The AP Studio Art portfolios are designed for students who are seriously interested in the practical experience of art. You will work on creating a portfolio of college-level work in the chosen course to be submitted as your exam in early May. Students may choose to submit either or both of the Drawing and Two-Dimensional Design portfolios. AP Studio Art students create a portfolio of work to demonstrate the artistic skills and ideas they have developed, refined, and applied over the course of the year to produce visual compositions. Each portfolio has the same three sections: Selected Works (Quality), Sustained Investigation (Concentration), and Range of Approaches (Breadth). In the spring, you will upload digital images of your work and commentary online. As well, the Drawing and 2D Design (Quality)portfolio is sent as 5 physical works. A qualifying portfolio score can earn you college credit and/or advanced placement. For more information, please visit: AP Studio Art: Design and AP Studio Art: Drawing .
AP Music Theory corresponds to two semesters of a typical introductory college music theory course covering topics such as musicianship, theory, musical materials, and procedures. Students develop the ability to recognize, understand, and describe basic materials and processes of music that are heard or presented in a score. Development of aural skills is a primary objective. Students understand basic concepts and terminology by listening to and performing a wide variety of music. For more information, please visit: https://apcentral.collegeboard.org/courses/ap-music-theory/course?course=ap-music-theory.
AP Capstone™ is an innovative diploma program from the College Board that
equips students with the independent research, collaborative teamwork, and

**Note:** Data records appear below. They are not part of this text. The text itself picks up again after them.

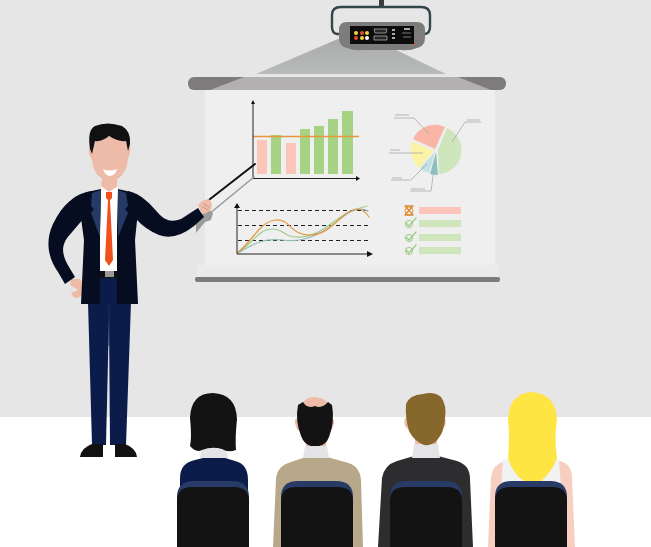
<!DOCTYPE html>
<html lang="en">
<head>
<meta charset="utf-8">
<title>Business presentation</title>
<style>
:root{--wall:#e6e6e6;--floor:#fff;--screen:#efefef;--metal:#7d7b7c;--ink:#111;--suit:#070d20;--navy:#0b1c4b;--lapel:#263a66;--skin:#edbba7;--tie:#f0501e;--green:#a5d283;--mint:#cfe6bd;--pink:#fcc5ba;--coral:#f9b5a5;--orange:#e8953f;--teal:#8fc0c0;--yellow:#fbf3a6;--seat:#131313;--seat-edge:#283a66}
html,body{margin:0;overflow:hidden;background:var(--floor)}
svg{display:block;width:651px;height:547px}
.wall{fill:var(--wall)}.metal{fill:var(--metal)}.skin{fill:var(--skin)}.suit{fill:var(--suit)}.navy{fill:var(--navy)}.lapel{fill:var(--lapel)}.white{fill:#fff}.ink{fill:var(--ink)}
.green{fill:var(--green)}.mint{fill:var(--mint)}.pink{fill:var(--pink)}
.line{fill:none;stroke-linecap:round;stroke-linejoin:round}
.axis{fill:none;stroke:#222;stroke-width:1}
.leader{fill:none;stroke:#a9a9a9;stroke-width:.8}
.note{fill:none;stroke:#c9c9c9;stroke-width:1.6}
</style>
</head>
<body>
<svg viewBox="0 0 651 547" role="img" aria-label="A presenter points at charts on a projector screen in front of a seated audience">
<defs>
<linearGradient id="beam-light" x1="0" y1="0" x2="0" y2="1"><stop offset="0" stop-color="#a9aaaa"/><stop offset="1" stop-color="#b9baba"/></linearGradient>
<g id="chair">
<path fill="var(--seat-edge)" d="M0 547V497Q0 481 17 481H55Q72 481 72 497V547Z"/>
<path fill="var(--seat)" d="M0 547V501Q0 487 15 487H57Q72 487 72 501V547Z"/>
</g>
<g id="tick-row">
<circle cx="409" cy="0" r="3.6" fill="none" stroke="#9ccb86"/>
<path class="line" stroke="#9ccb86" stroke-width="1.2" d="M406 -1L409 2L416 -6"/>
<rect class="mint" x="419" y="-4" width="42" height="7"/>
</g>
</defs>

<rect class="wall" width="651" height="417"/>

<g id="screen">
<rect x="205" y="88" width="290" height="177" fill="var(--screen)"/>
<rect x="197" y="265" width="302" height="12" fill="#ebebeb"/>
<rect class="metal" x="195" y="277" width="305" height="5" rx="2"/>
<rect class="metal" x="188" y="77" width="318" height="13" rx="6"/>
<path fill="#b2b0b0" d="M244 77H458L491 90H210Z"/>
<path fill="url(#beam-light)" d="M338 39L256 74H446L425 64L388 46Z"/>
</g>

<g id="projector">
<rect x="379" y="0" width="5" height="8" fill="#383e40"/>
<path class="line" stroke="#33474b" stroke-width="2.4" d="M341 34H337Q332 33 332 27V15Q332 7 341 7H421Q430 7 430 15V27Q430 33 425 34H422"/>
<path class="metal" d="M347 22H417Q425 22 425 30V38Q425 46 417 48Q410 51 401 50H363Q354 51 347 48Q339 46 339 38V30Q339 22 347 22Z"/>
<rect x="350" y="26" width="64" height="18" fill="#0d0d0d"/>
<g fill="#f5d33c"><circle cx="356" cy="33" r="2"/><circle cx="362" cy="38" r="2"/><circle cx="367" cy="33" r="2"/></g>
<g fill="#e5482e"><circle cx="356" cy="38" r="2"/><circle cx="362" cy="33" r="2"/></g>
<circle class="white" cx="367" cy="38" r="2"/>
<g fill="#262626" stroke="#aaa" stroke-width=".8"><path d="M374 29H387L386 33H375ZM374 36H387V40H374Z"/></g>
<path stroke="#ddd" stroke-width="1.5" d="M392 30H395M392 34H395M392 38H395M404 29H410"/>
<path stroke="#777" stroke-width="1" d="M402 33H411M403 37H411"/>
<circle cx="415" cy="44" r="1" fill="#e5482e"/>
</g>

<g id="bar-chart">
<g class="pink"><rect x="257" y="140" width="10" height="34"/><rect x="286" y="143" width="10" height="31"/></g>
<g class="green"><rect x="271" y="135" width="10" height="39"/><rect x="300" y="129" width="10" height="45"/><rect x="314" y="126" width="10" height="48"/><rect x="328" y="119" width="10" height="55"/><rect x="342" y="111" width="11" height="63"/></g>
<path stroke="var(--orange)" stroke-width="1.6" d="M253 136.500H359"/>
<path class="axis" d="M253 103V178.500H357"/>
<path class="ink" d="M251 104L253 100L255 104ZM356 176L360 178.500L356 181Z"/>
</g>

<g id="line-chart">
<path class="axis" stroke-dasharray="4 3" d="M238 210.500H371M238 225.500H371M238 240.500H371"/>
<g class="line" stroke-width="1.2">
<path stroke="#9ecb8c" d="M238 252C250 247 258 229 272 229C285 229 284 238 300 237C326 236 334 213 367 206"/>
<path stroke="#8fbcb9" d="M238 253C254 244 262 238 282 240C317 245 337 219 350 212Q360 207 368 211"/>
<path stroke="var(--orange)" d="M238 252C252 242 260 221 276 220C291 219 290 235 309 235C333 235 340 211 357 209Q364 209 369 217"/>
</g>
<path class="axis" d="M237 205V254H369"/>
<path class="ink" d="M234 208L237 203L240 208ZM367 251L373 254L367 257Z"/>
</g>

<g id="pie-chart">
<path class="mint" d="M438 150L447 128A24 24 0 0 1 439 174Z"/>
<path fill="var(--coral)" d="M435 149L413 139A24 24 0 0 1 445 127Z"/>
<path fill="var(--yellow)" d="M434 151L419 168A24 24 0 0 1 412 142Z"/>
<path fill="#c4e0e2" d="M435 152L429 173A24 24 0 0 1 420 168Z"/>
<path fill="var(--teal)" d="M436 152L438 175A24 24 0 0 1 430 174Z"/>
<path class="leader" d="M394 118H414L429 134M481 122H465L452 142M389 153H423M391 180H411L427 164M410 191H431L434 169"/>
<path class="note" d="M395 115H409M467 120H480M390 150H400M392 178H402M411 189H425"/>
</g>

<g id="checklist">
<circle cx="409" cy="211" r="4" fill="none" stroke="var(--orange)"/>
<path class="line" stroke="#d98a35" stroke-width="1.3" d="M405 206L413 215M413 206L405 215M405 206H413M405 215H413"/>
<rect class="pink" x="419" y="207" width="42" height="7"/>
<use href="#tick-row" y="224"/><use href="#tick-row" y="238"/><use href="#tick-row" y="251"/>
</g>

<g id="pointer-shadow">
<path class="line" stroke="#9b9b9b" stroke-width="1.6" d="M209 214L254 177"/>
<path fill="#9b9b9b" d="M203 213Q208 208 213 213L211 220L205 222L196 233V223Z"/>
</g>

<g id="presenter">
<g id="legs">
<path class="navy" d="M88 302H131L126 445H110L109 318L106 445H92Z"/>
<path d="M109 305V346" stroke="#1d3068" stroke-width="1"/>
<path class="ink" d="M80 457Q81 448 92 444H103V457ZM115 457V444H125Q136 448 137 457Z"/>
</g>
<path class="skin" d="M71 279L80 279Q85 284 84 292Q82 298 74 298L71 293L78 290L70 285Z"/>
<path class="suit" d="M92 191C75 193 62 205 53 224C45 241 48 258 58 272L65 284L75 277L69 267C62 255 61 247 67 238L84 218Z"/>
<path class="suit" d="M128 191C142 194 151 205 160 215Q169 224 181 219L198 208L204 217L194 226Q175 241 159 235Q146 230 135 218Z"/>
<path class="white" d="M99 189H119L118 272H100Z"/>
<path class="skin" d="M102 178H117V188L109 194L101 188Z"/>
<path class="white" d="M101 186L109 192L103 198ZM118 186L109 192L115 198Z"/>
<path fill="var(--tie)" d="M106 192H112V198L110 200L113 260L109 266L105 260L108 200L106 198Z"/>
<rect x="99" y="271" width="20" height="7" fill="#101010"/><rect x="105" y="271" width="9" height="6" fill="#999"/>
<path class="navy" d="M99 278H119V305H99Z"/>
<path class="suit" d="M101 189L87 192Q79 195 80 211L84 240L81 304H100V229ZM118 189L131 192Q139 196 138 211L135 240L138 304H117V229Z"/>
<path class="lapel" d="M101 190L92 193L91 206L94 209L91 213L100 237ZM118 190L126 193L128 206L125 209L128 213L118 237Z"/>
<path class="skin" d="M91 144H129Q131 147 130 153L128 159Q126 179 110 181Q94 179 92 160L89 154Q88 147 91 144Z"/>
<path class="skin" d="M94 137H126V160H94Z"/>
<path class="ink" d="M90 149Q87 130 95 126Q107 121 122 126Q131 131 130 144L128 151L126 141Q118 142 109 136Q102 142 95 141L92 154Z"/>
<path class="white" d="M103 169Q110 172 117 169Q115 176 110 176Q105 176 103 169Z"/>
<path class="line" stroke="#101010" stroke-width="2" d="M205 203L255 164"/>
<path class="skin" d="M198 205L202 201L209 199L212 204L211 210L205 214L201 212Z"/>
<path class="line" stroke="#c98d78" stroke-width=".8" d="M204 204L209 207M203 207L208 210"/>
</g>

<g id="audience">
<g id="guest-black-bob">
<path class="navy" d="M180 547V478Q180 463 195 460L207 457H222L235 461Q248 464 248 480V547Z"/>
<path fill="#e4e4e6" d="M202 444H225L228 458H200Z"/>
<path fill="var(--seat)" d="M190 446Q192 438 190 418Q191 393 213 393Q236 394 237 419Q235 438 236 450Q228 453 222 449Q212 446 202 450Q196 453 190 446Z"/>
<use href="#chair" x="177"/>
</g>
<g id="guest-balding">
<path fill="#b8a88a" d="M273 547L276 479Q277 466 291 462L306 457H327L345 462Q360 465 361 480L363 547Z"/>
<path class="skin" d="M298 418Q293 418 296 427Q298 432 301 430ZM331 418Q336 419 333 427Q331 432 329 430ZM306 436H326V451H306Z"/>
<path fill="#e4e4e6" d="M305 446H327L329 458H303Z"/>
<path class="skin" d="M299 410Q303 397 315 397Q328 398 331 410Z"/>
<path fill="var(--seat)" d="M298 405L303 402Q307 409 315 406Q322 409 328 402L332 405Q335 422 329 437Q326 445 319 446H311Q304 444 301 436Q295 421 298 405Z"/>
<use href="#chair" x="281"/>
</g>
<g id="guest-brown-hair">
<path fill="#2d2d2f" d="M378 547L382 478Q384 465 397 461L414 456H438L457 461Q470 465 470 479L473 547Z"/>
<path class="skin" d="M407 417Q403 418 405 426L410 431ZM443 417Q447 419 445 426L441 431ZM415 436H437V451H415Z"/>
<path fill="#e4e4e6" d="M414 444H438L440 458H412Z"/>
<path fill="#87682c" d="M406 404Q409 395 423 394Q434 391 441 397Q447 405 445 419Q444 432 438 439Q433 446 424 445Q414 441 409 431Q405 417 406 404Z"/>
<use href="#chair" x="390"/>
</g>
<g id="guest-blonde">
<path fill="#f6cfc0" d="M488 547L491 477Q493 464 505 461H560Q572 464 572 478L575 547Z"/>
<path fill="#f2f2f2" d="M503 459H559L565 547H497Z"/>
<path fill="#ffe544" d="M508 458Q510 436 508 420Q509 393 532 392Q556 394 557 420Q554 438 557 458Q552 472 540 482L524 481Q512 473 508 458Z"/>
<use href="#chair" x="495"/>
</g>
</g>
</svg>
</body>
</html>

communication skills that are increasingly valued by colleges. AP Capstone is built
on the foundation of two AP courses — AP Seminar and AP Research — and
is designed to complement and enhance the in-depth, discipline-specific study
experienced in other AP courses. For more information, please visit: https://apcentral.collegeboard.org/courses/ap-capstone?course=ap-capstone-diploma-program.
In AP Seminar, students investigate real-world issues from multiple perspectives,
gathering and analyzing information from various sources in order to develop credible
and valid evidence-based arguments. AP Seminar is a prerequisite for AP Research. https://apcentral.collegeboard.org/courses/ap-seminar?course=ap-seminar.
In AP Research, students cultivate the skills and discipline necessary to conduct independent
research and inquiry in order to produce and defend their scholarly work. https://apcentral.collegeboard.org/courses/ap-research?course=ap-research.